* _Exercise description_
In the data, find the word "keyframes" and copy out every line that has it.

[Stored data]
=======
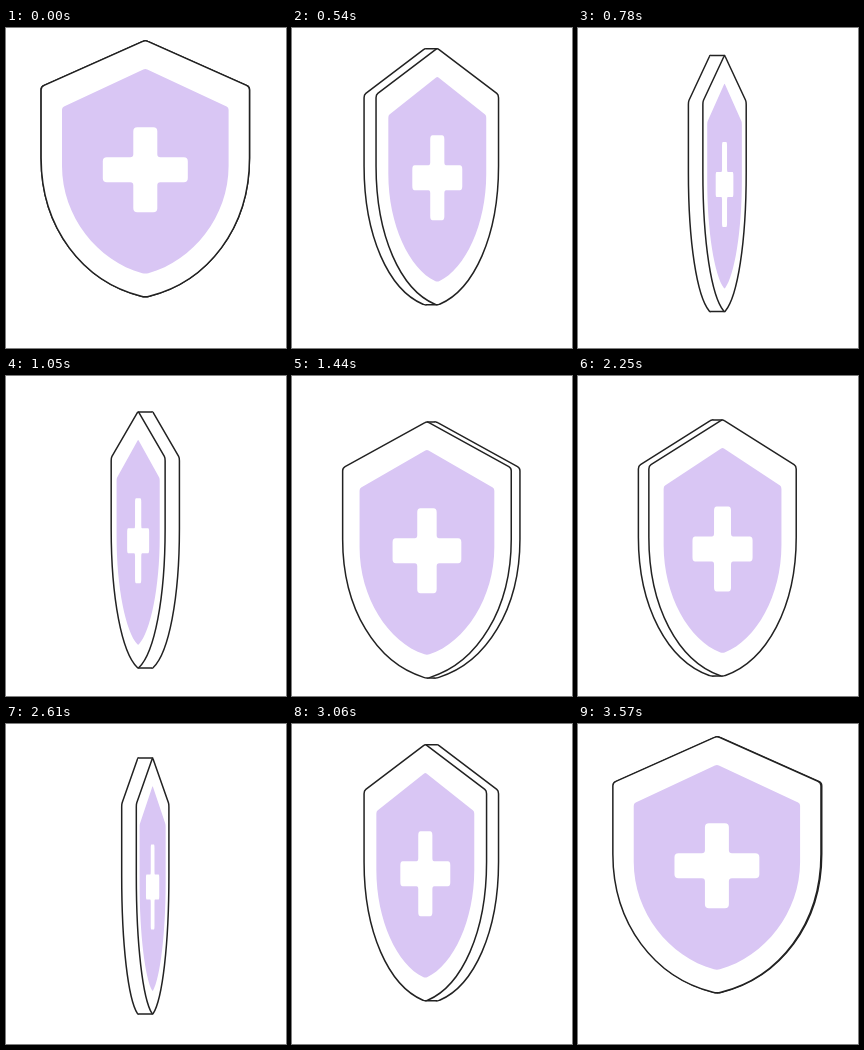
An HTML page without scripts that plays this animation: 280 by 320 pixels, repeating every 3600 ms.

```html
<!DOCTYPE html>
<html lang="en">
<head>
<meta charset="utf-8">
<title>Turning shield</title>
<style>
  @property --turn { syntax: "<angle>"; inherits: true; initial-value: 0deg; }
  @property --sink { syntax: "<number>"; inherits: true; initial-value: 0; }

  html, body { margin: 0; width: 100%; height: 100%; overflow: hidden; background: #fff; }
  svg { display: block; width: 100vw; height: 100vh; }

  /* Both faces look alike, so the nearer one repeats every half turn. */
  .shield {
    --slide: calc(sin(var(--turn)) * 7.4px);
    --squeeze: max(cos(var(--turn)), .001);
    --ease: calc(var(--sink) * var(--sink) * (3 - 2 * var(--sink)));
    animation: turn 1800ms steps(60) -900ms infinite, sink 3600ms steps(60) infinite;
    transform: translate(139.3px, calc(var(--ease) * 37px));
  }
  .near { transform: translateX(var(--slide)) scaleX(var(--squeeze)); }
  .far { transform: translateX(calc(var(--slide) * -1)) scaleX(var(--squeeze)); }
  .rim { transform: scaleX(sin(var(--turn))); }

  .line { fill: #fff; stroke: #222; stroke-width: 1.5; stroke-linejoin: round; vector-effect: non-scaling-stroke; }
  .white { fill: #fff; }
  .lilac { fill: #d9c6f4; }

  @keyframes turn { from { --turn: -90deg; } to { --turn: 90deg; } }
  @keyframes sink { 0%, 100% { --sink: 0; } 50% { --sink: 1; } }
</style>
</head>
<body>
<svg viewBox="0 0 280 320">
  <defs>
    <path id="plate" class="line" d="M-2.5 13.4Q0 12.2 2.5 13.4L101.2 57.4Q104.2 58.7 104.2 61.7V130C104.2 200 62.5 253.5 4 268.2Q0 269.4-4 268.2C-62.5 253.5-104.2 200-104.2 130V61.7Q-104.2 58.7-101.2 57.4Z"/>
  </defs>
  <g class="shield">
    <use href="#plate" class="far"/>
    <g class="rim">
      <path class="white" d="M-7.4 12.8H7.4V268.8H-7.4Z"/>
      <path class="line" d="M-7.4 12.8H7.4M-7.4 268.8H7.4"/>
    </g>
    <g class="near">
      <use href="#plate"/>
      <path class="lilac" d="M-2 41.4Q0 40.4 2 41.4L81.3 78.4Q83.3 79.4 83.3 81.7V138C83.3 188 48 233 3 245.2Q0 246-3 245.2C-48 233-83.3 188-83.3 138V81.7Q-83.3 79.4-81.3 78.4Z"/>
      <path class="white" transform="translate(0 141.7)" d="M-8-42.5H8Q12-42.5 12-38.5V-15.5Q12-12.5 15-12.5H38.5Q42.5-12.5 42.5-8.5V8.5Q42.5 12.5 38.5 12.5H15Q12 12.5 12 15.5V38.5Q12 42.5 8 42.5H-8Q-12 42.5-12 38.5V15.5Q-12 12.5-15 12.5H-38.5Q-42.5 12.5-42.5 8.5V-8.5Q-42.5-12.5-38.5-12.5H-15Q-12-12.5-12-15.5V-38.5Q-12-42.5-8-42.5Z"/>
    </g>
  </g>
</svg>
</body>
</html>
```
=======
* _Answer area_
  @keyframes turn { from { --turn: -90deg; } to { --turn: 90deg; } }
  @keyframes sink { 0%, 100% { --sink: 0; } 50% { --sink: 1; } }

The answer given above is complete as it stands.